The Best Contemporary Art Galleries for Emerging Artists in Toronto
The best galleries for emerging artists in Toronto are great places for a truly divergent, original art experience. If you're looking for art that's not expensive, and not created en masse to decorate a condo, these venues will show you work that's experimental, seedy, playful, and ignores everything we know about art from the past - all in spaces that are often run by the emerging artists themselves. If you're jonesing to rub elbows with the new guys in the city's art scene, you can get your fix here.
Here are the best galleries for emerging artists in Toronto.

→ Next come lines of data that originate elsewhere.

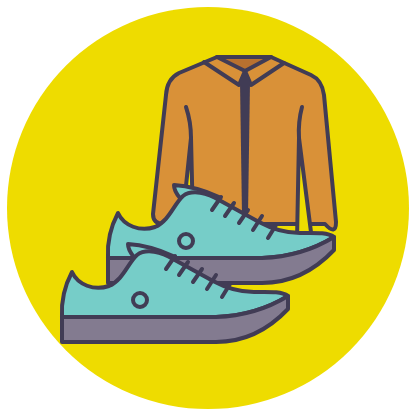
<!DOCTYPE html>
<html lang="en">
<head>
<meta charset="utf-8">
<title>Jacket and sneakers icon</title>
<style>
:root {
  --page: #ffffff;
  --badge: #eedc00;
  --ink: #413c55;
  --jacket: #d99138;
  --lining: #b9712f;
  --upper: #76cdc8;
  --sole: #837b90;
}
html, body { margin: 0; background: var(--page); overflow: hidden; }
svg { display: block; width: 420px; height: 420px; }
.badge { fill: var(--badge); }
.line { fill: none; }
.jacket, .shoe { stroke: var(--ink); stroke-width: 4; stroke-linejoin: round; stroke-linecap: round; }
.cloth { fill: var(--jacket); }
.lining { fill: var(--lining); }
.gap { fill: var(--badge); }
.zip { fill: var(--ink); stroke: none; }
.upper { fill: var(--upper); }
.sole { fill: var(--sole); }
</style>
</head>
<body>
<svg viewBox="0 0 420 420" role="img" aria-label="Orange jacket with a pair of turquoise sneakers on a yellow circle">
  <defs>
    <g id="sneaker" class="shoe">
      <path class="upper" d="M128 244C143 245 160 250 173 256L160 262L134 257Q128 250 128 244Z"/>
      <path class="upper" d="M72 272C64 287 61 300 62 317H216C246 316 270 307 288 296C281 291 268 292 254 292C238 292 226 288 213 281L173 259C162 252 146 248 137 255C128 263 123 280 109 286C94 291 78 285 72 272Z"/>
      <path class="sole" d="M62 317H216C246 316 270 307 288 296V309C269 329 246 342 216 342H62Z"/>
      <path class="line laces" d="M175 256L166 269M188 262L179 275M202 269L193 282M216 275L207 289M230 284L222 297"/>
      <circle class="line eyelet" cx="140" cy="300" r="7"/>
    </g>
  </defs>

  <circle class="badge" cx="208" cy="208" r="201"/>

  <g class="jacket">
    <path class="cloth" d="M217 57L179 73Q167 79 166 95L153 214Q153 224 164 224H325Q336 236 336 222L324 95Q322 80 311 75L271 57Z"/>
    <path class="gap" d="M191 138L193 224H182Z"/>
    <path class="gap" d="M299 138L297 240H312Z"/>
    <path class="lining" d="M217 57H271L245 71Z"/>
    <path class="line" d="M204 62L239 85L245 71L251 85L284 63"/>
    <path class="line" d="M186 107Q191 122 191 138M302 107Q298 122 299 138"/>
    <path class="zip" d="M240 82L245 70L250 82L248 215H242Z"/>
  </g>

  <use href="#sneaker" x="46" y="-59"/>
  <use href="#sneaker"/>
</svg>
</body>
</html>
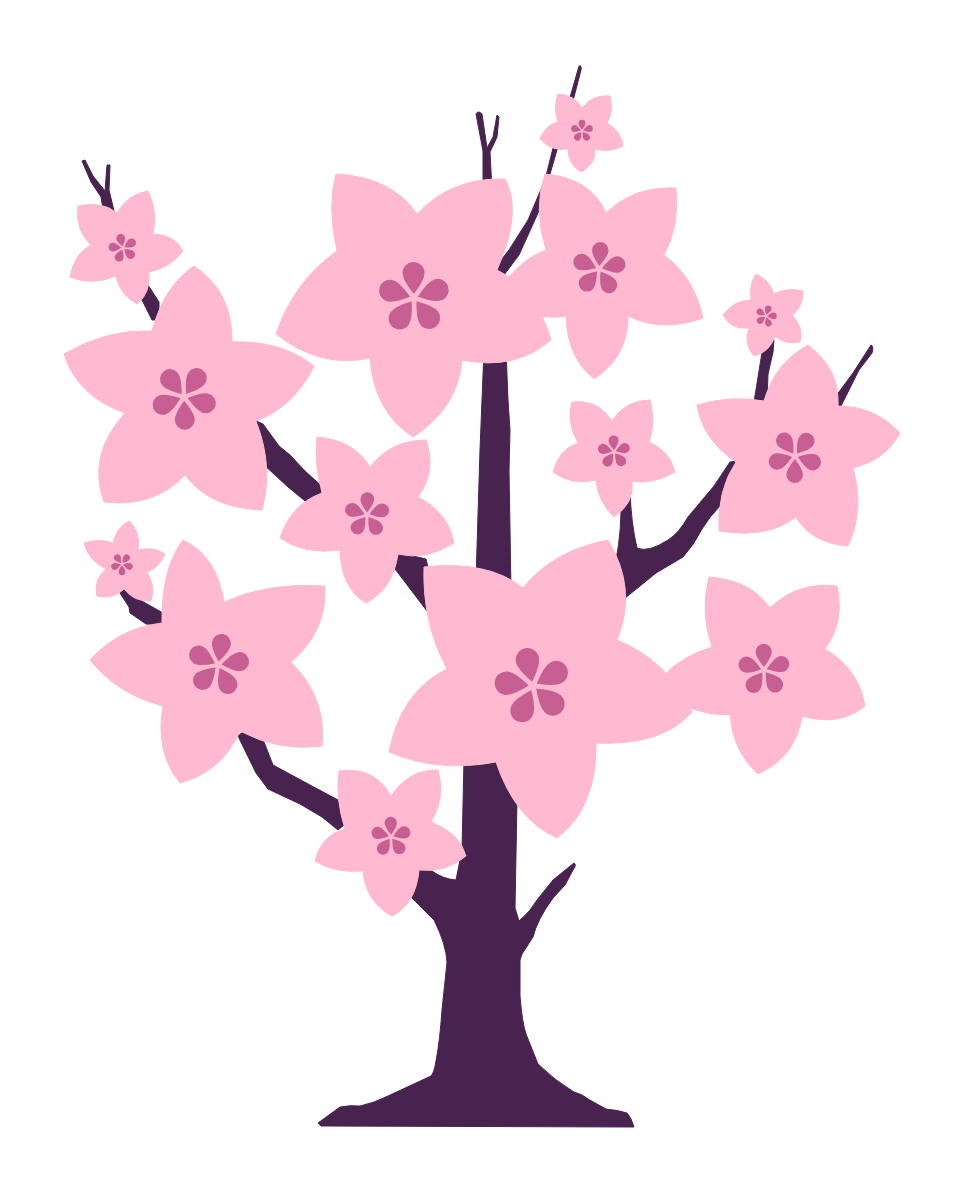
<!DOCTYPE html>
<html lang="en">
<head>
<meta charset="utf-8">
<title>Cherry blossom tree</title>
<style>
:root { --paper: #ffffff; --bark: #48234f; --petal: #ffbad2; --pistil: #c85f92; }
html, body { margin: 0; background: var(--paper); overflow: hidden; }
svg { display: block; width: 964px; height: 1192px; }
.tree { fill: var(--bark); stroke: var(--bark); stroke-width: 1; stroke-linejoin: round; }
.blossoms { fill: var(--petal); stroke: var(--petal); stroke-width: 1; stroke-linejoin: round; }
.pistils { fill: var(--pistil); }
</style>
</head>
<body>
<svg viewBox="0 0 964 1192" role="img" aria-label="Cherry tree with large pink blossoms">
  <defs>
    <path id="drop" d="M0-4Q-11-18-11-25A11 11 0 0 1 11-25Q11-18 0-4Z"/>
    <g id="pistil">
      <use href="#drop"/>
      <use href="#drop" transform="rotate(72)"/>
      <use href="#drop" transform="rotate(144)"/>
      <use href="#drop" transform="rotate(216)"/>
      <use href="#drop" transform="rotate(288)"/>
    </g>
  </defs>

  <g class="tree">
    <path id="trunk" d="M318 1123L340 1107Q350 1105 360 1106Q374 1103 388 1096L431 1076Q434 1073 436 1061Q440 1040 442 1010L447 962Q446 944 434 920L409 895L415 868L432 871Q443 879 456 880L462 850L464 760L476 580L480 450L484 350H506L508 400L510 430L509 470L511 590L517 800L515 908L519 921Q530 912 537 900L553 880L574 863Q577 865 573 870L565 885L553 898Q537 920 533 937L522 954L520 960L520 996Q522 1022 526 1034L538 1064Q554 1080 574 1092Q584 1095 588 1099L606 1109Q618 1110 627 1113Q631 1117 634 1127L321 1126Z"/>
    <path id="crown-twig" d="M483 190V151L476 114Q478 110 482 114L487 148L493 137L497 115L499 117L497 137L490 152L492 190Z"/>
    <path id="upper-right-twig" d="M493 270L509 250L528 220L545 180L555 140L571 94L579 66Q582 65 581 70L574 97L557 150L543 198L538 213L519 255L504 275Z"/>
    <path id="upper-left-twig" d="M104 215L101 197L91 182L82 161L85 160L93 176L105 191L107 165L110 165L109 190L115 215ZM141 298L148 285L159 302V320H152Z"/>
    <path id="left-branch" d="M254 420L263 424L279 446L290 455L305 471L326 490L310 505L288 487L263 464ZM392 565L400 553L426 559L440 617L427 611Z"/>
    <path id="lower-left-branch" d="M238 736L244 731L264 742L273 765L310 785L340 801L350 820L338 830L322 817L300 804L268 789L256 773ZM118 590L126 588L140 600L163 613V625L146 624L130 613L129 607Z"/>
    <path id="right-branch" d="M620 600L616 560Q622 530 621 493L630 490Q631 523 637 548Q648 553 668 540Q679 533 688 517L714 486L730 462L737 461L733 480L720 506Q710 516 702 529Q694 545 683 557L656 573L624 599ZM754 402L760 365L764 340H774L773 352L768 374L767 402ZM834 408L836 396L853 373L871 345Q874 346 872 353L859 370L840 408Z"/>
  </g>

  <g class="blossoms">
    <path d="M148 191Q158 212 153 234Q175 235 183 251Q170 268 149 272Q151 293 137 304Q119 294 116 276Q92 286 70 277Q74 254 91 245Q75 230 78 206Q103 201 117 213Q128 194 148 191Z"/>
    <path d="M194 266Q233 292 232 342Q281 340 314 366Q294 407 256 421Q274 467 262 510Q209 508 185 475Q154 508 104 502Q87 455 125 413Q77 396 64 354Q107 329 152 331Q164 286 194 266Z"/>
    <path d="M336 174Q392 177 417 214Q452 177 505 179Q523 212 497 270Q537 290 551 340Q515 371 462 360Q458 408 413 437Q374 412 370 358Q320 369 276 334Q294 281 337 251Q327 207 336 174Z"/>
    <path d="M545 174Q591 178 606 213Q634 186 676 188Q680 226 664 255Q694 277 703 318Q663 333 628 316Q628 357 594 379Q567 357 566 316Q530 323 500 290Q518 260 546 250Q533 208 545 174Z"/>
    <path d="M558 94Q575 95 582 108Q593 94 610 96Q614 112 607 123Q621 131 623 146Q610 153 595 149Q596 164 581 172Q568 164 568 149Q552 152 540 139Q546 124 558 122Q553 107 558 94Z"/>
    <path d="M756 274Q770 280 774 294Q787 287 803 291Q803 308 792 315Q804 327 800 342Q784 345 775 336Q770 352 754 356Q743 344 749 328Q731 330 723 315Q734 300 751 300Q749 284 756 274Z"/>
    <path d="M808 345Q840 369 838 406Q875 406 900 433Q886 460 853 468Q865 510 848 546Q811 543 796 517Q768 539 719 531Q717 490 736 462Q702 439 697 405Q731 395 764 401Q775 363 808 345Z"/>
    <path d="M572 402Q598 399 612 421Q625 400 650 400Q656 424 649 442Q670 451 675 472Q653 485 632 481Q635 503 614 517Q598 502 596 480Q572 486 553 472Q559 449 578 443Q566 421 572 402Z"/>
    <path d="M317 437Q354 440 370 467Q391 440 426 440Q437 471 418 497Q448 512 454 543Q425 561 398 554Q393 589 366 603Q341 588 340 550Q304 555 280 538Q291 504 322 493Q314 461 317 437Z"/>
    <path d="M129 521Q141 532 138 550Q153 546 165 554Q159 568 147 572Q156 586 151 601Q134 602 124 589Q113 600 97 596Q93 580 106 569Q88 560 84 543Q99 538 113 543Q116 528 129 521Z"/>
    <path d="M183 540Q217 556 224 602Q268 582 325 586Q327 632 291 662Q327 698 322 746Q279 752 240 731Q222 772 180 783Q155 753 163 706Q117 694 90 660Q119 628 162 623Q161 569 183 540Z"/>
    <path d="M424 567Q488 560 523 588Q552 551 608 540Q638 589 617 640Q666 659 692 712Q663 746 596 743Q597 808 557 838Q515 819 496 762Q438 773 389 752Q401 691 447 669Q422 622 424 567Z"/>
    <path d="M709 577Q751 580 770 608Q798 581 837 586Q845 622 825 649Q859 669 865 706Q839 727 802 716Q796 757 758 774Q733 752 730 715Q694 716 655 690Q668 661 712 647Q700 612 709 577Z"/>
    <path d="M339 771Q374 766 391 796Q409 769 438 770Q446 798 431 822Q460 833 466 856Q446 873 419 870Q416 904 392 916Q366 902 363 871Q333 873 315 861Q321 835 345 829Q335 798 339 771Z"/>
  </g>

  <g class="pistils">
    <use href="#pistil" transform="translate(123 248) rotate(-13) scale(.4)"/>
    <use href="#pistil" transform="translate(184 397) rotate(34) scale(.91)"/>
    <use href="#pistil" transform="translate(414 298) rotate(-1)"/>
    <use href="#pistil" transform="translate(599 269) rotate(4) scale(.75)"/>
    <use href="#pistil" transform="translate(582 131) scale(.31)"/>
    <use href="#pistil" transform="translate(766 316) rotate(17) scale(.3)"/>
    <use href="#pistil" transform="translate(795 456) rotate(37) scale(.75)"/>
    <use href="#pistil" transform="translate(614 452) rotate(-2) scale(.46)"/>
    <use href="#pistil" transform="translate(367 515) rotate(1) scale(.63)"/>
    <use href="#pistil" transform="translate(122 564) rotate(36) scale(.31)"/>
    <use href="#pistil" transform="translate(218 665) rotate(9) scale(.87)"/>
    <use href="#pistil" transform="translate(533 686) rotate(-12) scale(1.07)"/>
    <use href="#pistil" transform="translate(764 670) rotate(-1) scale(.73)"/>
    <use href="#pistil" transform="translate(391 837) rotate(-1) scale(.56)"/>
  </g>
</svg>
</body>
</html>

Located in a converted 1950s smoke shop at Dundas and Roncesvalles, The Black Cat is one of the most Toronto-centric gallery spaces, showing mostly local art, and intersecting three art-heavy neighbourhoods - Bloordale, The Junction, and Roncesvalles. With a heavy exhibition turnover rate, a ton of diversity of content, and well-attended openings, they offer lots of opportunity for emerging artists to have their work seen by lots of eyes. More »
Hashtag's mandate revolves around showcasing the energetic, creative output of the internet-savvy generation (i.e. the ones who get what "#hashtag" refers to). As a result, most of the work here references illustration and design more than didactic practices; Hashtag's artists are a diverse bunch working in a variety of media. The gallery also offers support services like framing, art installation, and event planning to help make art creation a bit easier for everyone. More »
On Dundas West, near aesthetically-similar spaces like Erin Stump Projects, Jr. Projects, and Art Metropole, LE Gallery hosts emerging artists exclusively. In fact, LE's young director Wil Kucey (who opened the gallery in his third year of Curatorial Studies at OCAD) says that he's more invested in an artist's practice as a whole than their specific works - inspiring words for artists who have yet to find their niche, which is, sadly, a necessary part of navigating the art world successfully. More »
MKG127 is one of the few galleries for national emerging artists that puts up non-traditional, experimental shows (for instance, last summer's all-female group show). The space uniquely offers two exhibition areas, and often, in group shows, emerging talent has an opportunity to show bold work alongside one of their inventory of established artists. More »
An institution strictly for emerging artists, Xpace is a non-commercial artist-run centre, funded by the OCAD Student Union - and much of the work here features its students or alumni. The gallery's frequent programming typically includes a group show in the front, a solo show in the back, and a one-artist window space at their successful new-ish Lansdowne gallery. Expect to see some of the city's best young talent here at their well-attended openings (oh, and lots of cool fashion too). More »
Tucked on a small residential space off Noble Street in Parkdale, Goodfellas is one of the largest and most unique commercial art spaces in the city. Their roster is made up entirely of painters, so it's an excellent space to come look for art that you may actually consider putting above your mantel. It's also a great venue for a party - as the site of the most recent Vice Photo Show, the multi-level space was great for coupling art-gazing with socializing. More »
Narwhal focuses primarily on didactic, discursive projects that feed into the criticality of the contemporary art world. With an international wield that comes from its well-connected founders and involvement in art events, the gallery's new-and-improved Junction space is one of the best arenas for emerging arts to create liaisons with a larger community. More »
As both a studio and a gallery, Huntclub offers emerging talent a place to work, find mentorship in business practices and show their work, all in one. The gallery epresents an eclectic range of creative types with a special interest in craft and artisanal work. The founders hope to engage the artistic community in a social way, and bring accessible art to Little Italy. More »